This information was originally distributed via HUD.gov. msbos.org is redistributing the information for awareness.
HUD released Part One of its 2021 Annual Homeless Assessment Report (AHAR) to Congress. The report found that more than 326,000 people experienced homelessness in the United States on a single night in 2021, a decrease of eight percent, from 2020.

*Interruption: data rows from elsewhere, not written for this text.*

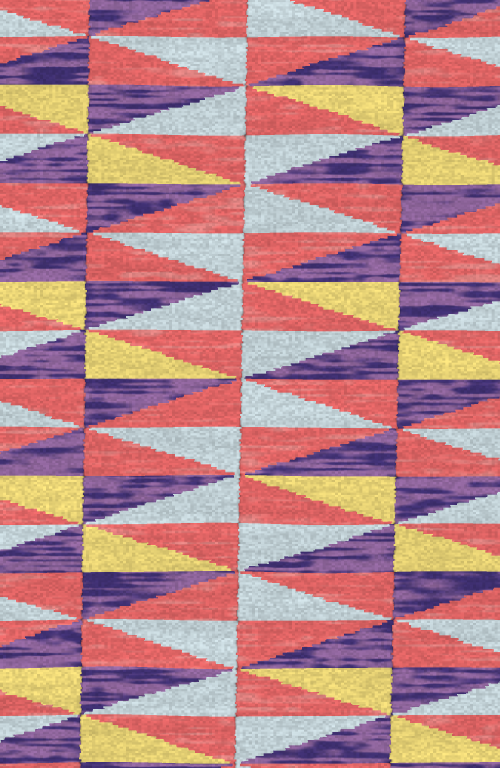
Give the GLSL for this pattern, as a Shadertoy shader.

```glsl
// Flat-woven rug: columns of stepped triangles in red, violet, pale blue and yellow.
#define RED    vec3(0.87, 0.39, 0.39)
#define PINK   vec3(0.83, 0.53, 0.52)
#define NAVY   vec3(0.25, 0.19, 0.45)
#define MAUVE  vec3(0.55, 0.39, 0.60)
#define BLUE   vec3(0.75, 0.81, 0.83)
#define YELLOW vec3(0.89, 0.81, 0.45)
#define COLUMN_WIDTH 0.2057
#define ROW_HEIGHT 0.0637
#define STEPS 18.0      // stair steps along each diagonal
#define WEFT 360.0      // weft threads per canvas height
#define GRAIN 0.17      // strength of the yarn speckle
#define SAMPLES 3       // supersampling per axis

float hash(vec2 p) {
    vec3 q = fract(p.xyx * vec3(0.1031, 0.1030, 0.0973));
    q += dot(q, q.yzx + 33.33);
    return fract((q.x + q.y) * q.z);
}

float noise(vec2 p) {
    vec2 i = floor(p), f = fract(p);
    f = f * f * (3.0 - 2.0 * f);
    return mix(mix(hash(i), hash(i + vec2(1, 0)), f.x),
               mix(hash(i + vec2(0, 1)), hash(i + vec2(1, 1)), f.x), f.y);
}

// Column and row coordinates on the slightly skewed cloth; y runs downward
vec2 clothGrid(vec2 p) {
    float column = (p.x - 0.3223 + 0.0163 * p.y) / (COLUMN_WIDTH - 0.0039 * p.y);
    float row = (p.y - 0.3034) / ROW_HEIGHT;
    row += 0.00143 * row * row + 0.07 * (noise(p * 7.0) - 0.5);
    column += 0.014 * (hash(vec2(floor(p.y * WEFT), 7.0)) - 0.5);
    return vec2(column, row);
}

// Yarn index: 0 red, 1 violet, 2 blue, 3 yellow
int yarnAt(vec2 grid) {
    // Every other column is the same strip given a half turn
    if (mod(floor(grid.x), 2.0) < 0.5) grid = vec2(0.0, 4.0) - grid;
    vec2 cell = floor(grid), f = fract(grid);
    int row = int(mod(cell.y, 4.0));
    float across = row % 2 == 0 ? f.x : 1.0 - f.x;
    float stair = floor(f.y * STEPS);
    float edge = (stair + 0.5) / STEPS
               + 0.035 * (hash(cell * 31.0 + stair + 100.0) - 0.5);
    ivec4 upper = ivec4(2, 1, 0, 1), lower = ivec4(0, 2, 3, 0);
    return across > edge ? upper[row] : lower[row];
}

vec3 rug(vec2 p) {
    vec2 grid = clothGrid(p);
    int yarn = yarnAt(grid);

    // Streaks of uneven dye follow the weft within each column
    vec2 lane = vec2(p.x, p.y) + 3.0 * floor(grid.x) + 20.0;
    float streak = 0.65 * noise(lane * vec2(16.0, 270.0))
                 + 0.35 * noise(lane * vec2(55.0, 130.0));
    float band = noise(lane * vec2(3.0, 60.0));

    vec3 color = BLUE;
    if (yarn == 0) color = mix(RED, PINK, 0.75 * smoothstep(0.5, 0.85, streak));
    if (yarn == 1) color = mix(NAVY, MAUVE, smoothstep(0.28, 0.62, streak));
    if (yarn == 3) color = YELLOW;
    color *= 1.0 + 0.10 * (streak - 0.5) + 0.06 * (band - 0.5);

    // Speckled yarn
    float speckle = hash(floor(p * vec2(250.0, WEFT)) + 50.0);
    color *= 1.0 + GRAIN * (speckle - 0.5);

    // Broken shadow where neighbouring columns interlock
    float seam = abs(fract(grid.x + 0.5) - 0.5) * COLUMN_WIDTH;
    float tooth = hash(vec2(floor(p.y * WEFT * 0.5), floor(grid.x + 0.5) + 9.0));
    color *= 1.0 - 0.22 * tooth * (1.0 - smoothstep(0.0006, 0.0022, seam));

    // Darker thread where the triangle tips meet
    vec2 tip = (grid - floor(grid + 0.5)) * vec2(COLUMN_WIDTH, ROW_HEIGHT);
    color *= 1.0 - 0.25 * exp(-dot(tip, tip) * 200000.0);
    return color;
}

void mainImage(out vec4 fragColor, in vec2 fragCoord) {
    vec3 sum = vec3(0.0);
    for (int j = 0; j < SAMPLES; j++)
        for (int i = 0; i < SAMPLES; i++) {
            vec2 offset = (vec2(i, j) + 0.5) / float(SAMPLES) - 0.5;
            vec2 p = (fragCoord + offset) / iResolution.y;
            sum += rug(vec2(p.x, 1.0 - p.y));
        }
    fragColor = vec4(sum / float(SAMPLES * SAMPLES), 1.0);
}
```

“Sheltered homelessness” refers to people experiencing homelessness who were found in emergency shelters, transitional housing, or other temporary settings. In response to the COVID-19 pandemic, HUD waived the requirement for communities to conduct the count of unsheltered homelessness in 2021. In January 2021, 138 communities, 36 percent of all communities, conducted full unsheltered counts and an additional 72 communities conducted a partial count, in which total unsheltered counts were reported but not household or demographic characteristics. Therefore, 2021 AHAR Report – Part One is only able to provide national estimates on sheltered homelessness and findings on unsheltered homelessness only from the communities that conducted unsheltered counts.
The report found that the number of sheltered people in families with children declined considerably between 2020 and 2021, while the number of sheltered individuals remained relatively flat. Between 2020 and 2021, the number of veterans experiencing sheltered homelessness decreased by 10 percent. On a single night in 2021, 15,763 people under the age of 25 experienced sheltered homelessness on their own as “unaccompanied youth.” The number of sheltered individuals with chronic patterns of homelessness increased by 20 percent between 2020 and 2021.
Read the full Press Release for quotes from the HUD Secretary Marcia L. Fudge and the Department of Veterans Affairs (VA) Secretary Denis McDonough as well as key findings.